The new Commerce Server has been generally available for three weeks, but RadioShack began testing it last October. In December the work began in earnest — with Microsoft Canada and Compaq Canada consultants on board — to relaunch the site. Compaq also supplied Himalaya servers and StorageWorks products.
Commerce Server 2002 offers several improvements over its predecessor the 2000 edition, including a framework based on Microsoft’s .Net technology and Visual Studio integration, and the ability to move decision-making power over site content from IT staff to management. That enables managers to change on-site promotions and featured products without having to go through IT first. “”We can change the homepage SKUs on the fly as we see fit,”” says Mack.
RadioShack only began looking at its Web site as a way to increase in-store sales last year, says Mack. The site receives about 12,000 unique visitors a day, he says, but customers will always be better served in-store since staff can answer technical questions and suggest accessories. The retailer has gone to pains to make sure that the site looks much like the flyers customers can pick up in stores. It also features a store locator, so shoppers can find the closest RadioShack that stocks the product they’re looking for.

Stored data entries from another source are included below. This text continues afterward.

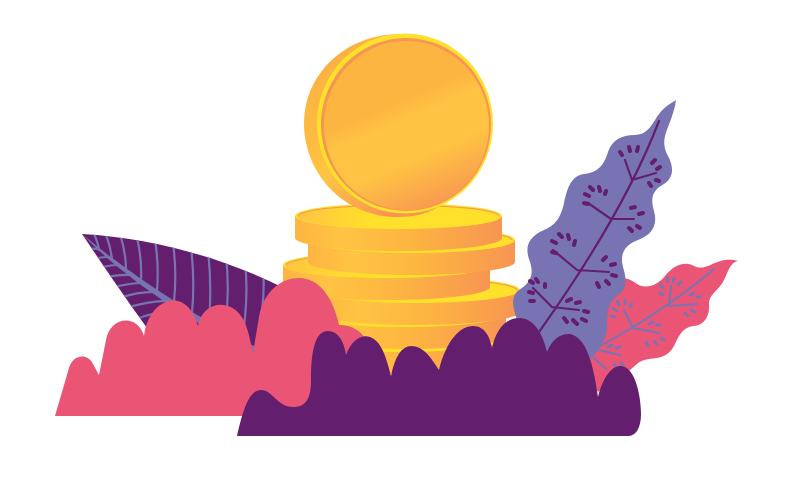
<!DOCTYPE html>
<html lang="en">
<head>
<meta charset="utf-8">
<title>Coin stack among leaves</title>
<style>
:root {
  --paper: #ffffff;
  --plum: #641e6e;
  --periwinkle: #7874b4;
  --coral: #eb5575;
  --yellow: #ffe02b;
  --amber: #fdb541;
  --orange: #f79552;
}
html, body { margin: 0; background: var(--paper); overflow: hidden; }
svg { display: block; width: 800px; height: 481px; }
.plum { fill: var(--plum); }
.periwinkle { fill: var(--periwinkle); }
.coral { fill: var(--coral); }
.veins { fill: none; stroke-width: 2.2; stroke-linecap: round; stroke-linejoin: round; }
.veins-plum { stroke: var(--plum); }
.veins-periwinkle { stroke: var(--periwinkle); }
.seeds { stroke-width: 4; }
.seeds-small { stroke-width: 2.8; }
.edge { fill: url(#coin-edge); }
.rim { fill: var(--yellow); }
.groove { fill: var(--orange); }
.top { fill: url(#coin-top); }
.stop-yellow { stop-color: var(--yellow); }
.stop-amber { stop-color: var(--amber); }
.stop-orange { stop-color: var(--orange); }
.stop-gold { stop-color: #ffc443; }
</style>
</head>
<body>
<svg viewBox="0 0 800 481" role="img" aria-label="A stack of gold coins with one coin standing on top, among colourful leaves and bushes">
  <defs>
    <linearGradient id="coin-edge">
      <stop class="stop-amber" offset="0"/>
      <stop class="stop-gold" offset=".22"/>
      <stop class="stop-amber" offset=".55"/>
      <stop class="stop-orange" offset="1"/>
    </linearGradient>
    <linearGradient id="coin-top">
      <stop class="stop-gold" offset="0"/>
      <stop class="stop-yellow" offset=".35"/>
      <stop class="stop-yellow" offset="1"/>
    </linearGradient>
    <linearGradient id="face" x1=".3" y1="0" x2=".72" y2="1">
      <stop class="stop-amber" offset="0"/>
      <stop class="stop-amber" offset=".36"/>
      <stop class="stop-gold" offset=".47"/>
      <stop class="stop-gold" offset=".68"/>
      <stop class="stop-orange" offset="1"/>
    </linearGradient>
    <linearGradient id="standing-edge" x1="0" y1="0" x2=".6" y2="1">
      <stop class="stop-orange" offset="0"/>
      <stop class="stop-amber" offset=".25"/>
      <stop class="stop-gold" offset=".65"/>
      <stop class="stop-orange" offset="1"/>
    </linearGradient>
    <g id="coin">
      <path class="edge" d="M0 13V35C0 42 46 48 103.500 48S207 42 207 35V13Z"/>
      <ellipse class="rim" cx="103.500" cy="13" rx="103.500" ry="13"/>
      <ellipse class="groove" cx="103.500" cy="13" rx="101" ry="11.500"/>
      <ellipse class="top" cx="103.500" cy="14" rx="100.500" ry="11.500"/>
    </g>
    <path id="dark-leaf-shape" d="M82 234C151 238 222 257 284 288L300 380H190C160 350 115 283 82 234Z"/>
    <clipPath id="dark-leaf-clip"><use href="#dark-leaf-shape"/></clipPath>
  </defs>

  <g id="dark-leaf">
    <use class="plum" href="#dark-leaf-shape"/>
    <g clip-path="url(#dark-leaf-clip)">
      <path class="periwinkle" d="M82 234C132 276 194 316 256 347L253 354C191 321 127 281 82 234Z"/>
      <path class="veins veins-periwinkle" d="M99 250Q98 242 93 232M112 260Q111 248 105 232M126 270Q126 253 120 234M141 281Q142 258 137 238M157 291Q159 264 155 240M174 302Q177 272 173 243M192 313Q195 280 191 247M209 322Q212 287 208 250M225 330Q230 292 226 256M242 340Q249 298 245 262M256 346Q266 300 263 270M97 249Q92 248 85 250M107 257Q100 257 92 260M118 265Q110 265 98 268M131 275Q119 274 104 278M143 283Q129 283 111 288M157 292Q141 291 119 298M171 301Q153 300 126 308M186 310Q163 309 133 320M201 319Q174 318 142 334"/>
    </g>
  </g>

  <g id="coin-stack">
    <use href="#coin" x="295" y="326"/>
    <use href="#coin" x="299" y="301"/>
    <use href="#coin" x="313" y="277"/>
    <use href="#coin" x="283" y="252"/>
    <use href="#coin" x="308" y="227"/>
    <use href="#coin" x="295" y="203"/>
  </g>

  <g id="standing-coin">
    <path fill="url(#standing-edge)" d="M399 34C343 35 304 76 304 123C304 176 346 217 397 217C414 217 426 214 438 207Z"/>
    <ellipse class="rim" cx="405" cy="123.500" rx="88" ry="90"/>
    <ellipse class="groove" cx="406" cy="124.500" rx="85" ry="86.500"/>
    <ellipse fill="url(#face)" cx="406.500" cy="125.500" rx="82.500" ry="84.500"/>
  </g>

  <g id="coral-leaf">
    <path class="coral" d="M738 261C729 263 728 273 723 282C718 291 709 294 709 304C710 315 705 325 694 326C684 327 680 333 675 344C669 357 659 358 649 359C638 360 635 367 625 374L598 392L575 360L600 290C611 277 624 275 634 282C644 290 656 287 665 276C674 265 685 261 694 266C704 271 711 263 721 261C728 259 733 260 738 261Z"/>
    <path class="veins veins-periwinkle" d="M714 269Q660 315 585 354M669 306L671 286M669 306L697 304M633 328L624 310M633 328L659 333M594 349L620 355M594 358L606 369"/>
    <path class="veins veins-periwinkle seeds-small" d="M660 285L663 288M667 278L668 282M674 278L673 282M681 282L678 285M660 293L663 295M690 295L694 293M697 297L700 297M691 310L695 312M685 313L688 316M613 308L617 311M617 301L619 305M625 300L625 304M632 304L630 307M611 316L615 317M649 324L653 322M656 325L660 325M661 338L664 340M654 341L657 344M646 342L648 346M608 347L612 345M616 348L620 347M621 363L624 366M614 364L616 367"/>
  </g>

  <g id="periwinkle-leaf">
    <path class="periwinkle" d="M676 100C666 106 661 110 655 120C648 132 642 135 634 135C622 135 612 140 608 152C603 169 594 173 584 174C570 176 567 190 564 203C560 221 553 226 544 230C526 238 525 249 530 262C535 277 528 284 519 290C511 296 512 306 517 320L540 360H590C600 348 607 339 607 327C607 314 608 302 617 296C627 289 627 280 623 267C619 252 627 244 638 240C652 235 658 225 654 211C650 197 653 190 664 184C675 177 673 165 668 156C662 145 664 137 668 127C672 117 675 108 676 100Z"/>
    <path class="veins veins-plum" d="M659 121C636 181 596 252 539 332M632 180L625 160M632 180L656 173M611 219L588 203M611 219L634 219M577 270L553 250M577 270L609 272M552 307L533 288M552 307L579 310"/>
    <path class="veins veins-plum seeds" d="M620 152L622 155M629 147L630 151M638 147L637 151M652 163L655 160M657 169L660 167M656 180L659 181M649 183L651 186M585 194L589 196M590 187L593 190M599 187L600 191M606 191L605 194M584 203L588 204M631 208L635 207M639 214L643 213M637 226L640 228M629 228L632 231M552 241L556 243M559 234L562 237M568 235L569 239M575 241L574 245M552 252L556 253M603 260L606 257M611 265L615 264M612 275L616 276M606 281L609 284M597 283L599 287M530 281L533 283M536 279L538 282M545 284L545 287M529 292L533 293M530 301L534 301M567 301L571 299M576 303L580 302M584 311L588 312M582 319L586 321M573 320L577 324M564 318L567 322"/>
  </g>

  <path id="coral-bush" class="coral" d="M55 416L69 368C73 354 88 353 93 364L99 375L106 340C110 317 137 313 144 336C148 304 174 291 189 308C194 314 196 320 198 326C202 301 231 297 243 319C248 328 250 340 253 353L259 317C264 290 282 278 299 278C321 278 334 301 339 325C352 325 361 331 366 340L380 416Z"/>

  <path id="plum-bush" class="plum" d="M237 436C243 410 249 390 261 390C273 390 277 407 293 407C307 407 311 397 311 380C311 351 315 331 328 331C338 331 344 341 346 355C351 341 361 334 370 337C382 341 387 360 391 376C395 356 402 346 411 346C424 346 431 358 439 370C446 341 460 326 473 326C485 326 490 337 492 348C496 329 506 318 519 318C534 318 543 334 547 352C552 339 561 333 570 334C587 337 594 368 598 397C602 380 611 365 621 366C635 367 641 395 641 414C641 428 636 436 628 436Z"/>
</svg>
</body>
</html>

But despite this renewed focus, RadioShack still doesn’t really understand the relationship between Web and store. “”Just when we think we have it figured out, we don’t. We haven’t really established a link between putting a product online and selling it in stores,”” says Mack. “”A lot of it is targeting and playing around with those products on the site.””
“”But it’s always good to give your customers an alternative,”” says Weeks. “”We just like to offer customers any channel they can get. . . . They’ll sometimes come in (to stores) with a shopping list they’ve printed out from the site.””
The technology really doesn’t exist to provide a proof-positive relationship between stores and Internet, says Robert Wood, the Microsoft consultant who assisted with the site’s relaunch. “”We can get a feeling as to the sense of activity, (but) there’s no technical link, unfortunately.””
Commerce Server 2002 is designed to fit into a suite of Microsoft Internet business products, says Carol Terentiak, Microsoft Canada’s senior product manager for commerce platform: Content Management Server, Windows 2000 Server, Internet Security and Acceleration Server, BizTalk Server, and Microsoft’s database SQL Server.
Commerce Server can link up with rival databases, like Oracle’s 9i or IBM’s DB2, but with reduced efficiency, admits Wood. The analytics piece of Commerce Server isn’t compatible with those products. RadioShack has yet to use the analytics, but that is usually one of the last stages of installation, says Wood.
For the first time, Commerce Server is available in two editions: standard, priced at US$6,999 per CPU (with a limit of two CPUs); and enterprise, for US$19,999 per CPU (unlimited CPUs).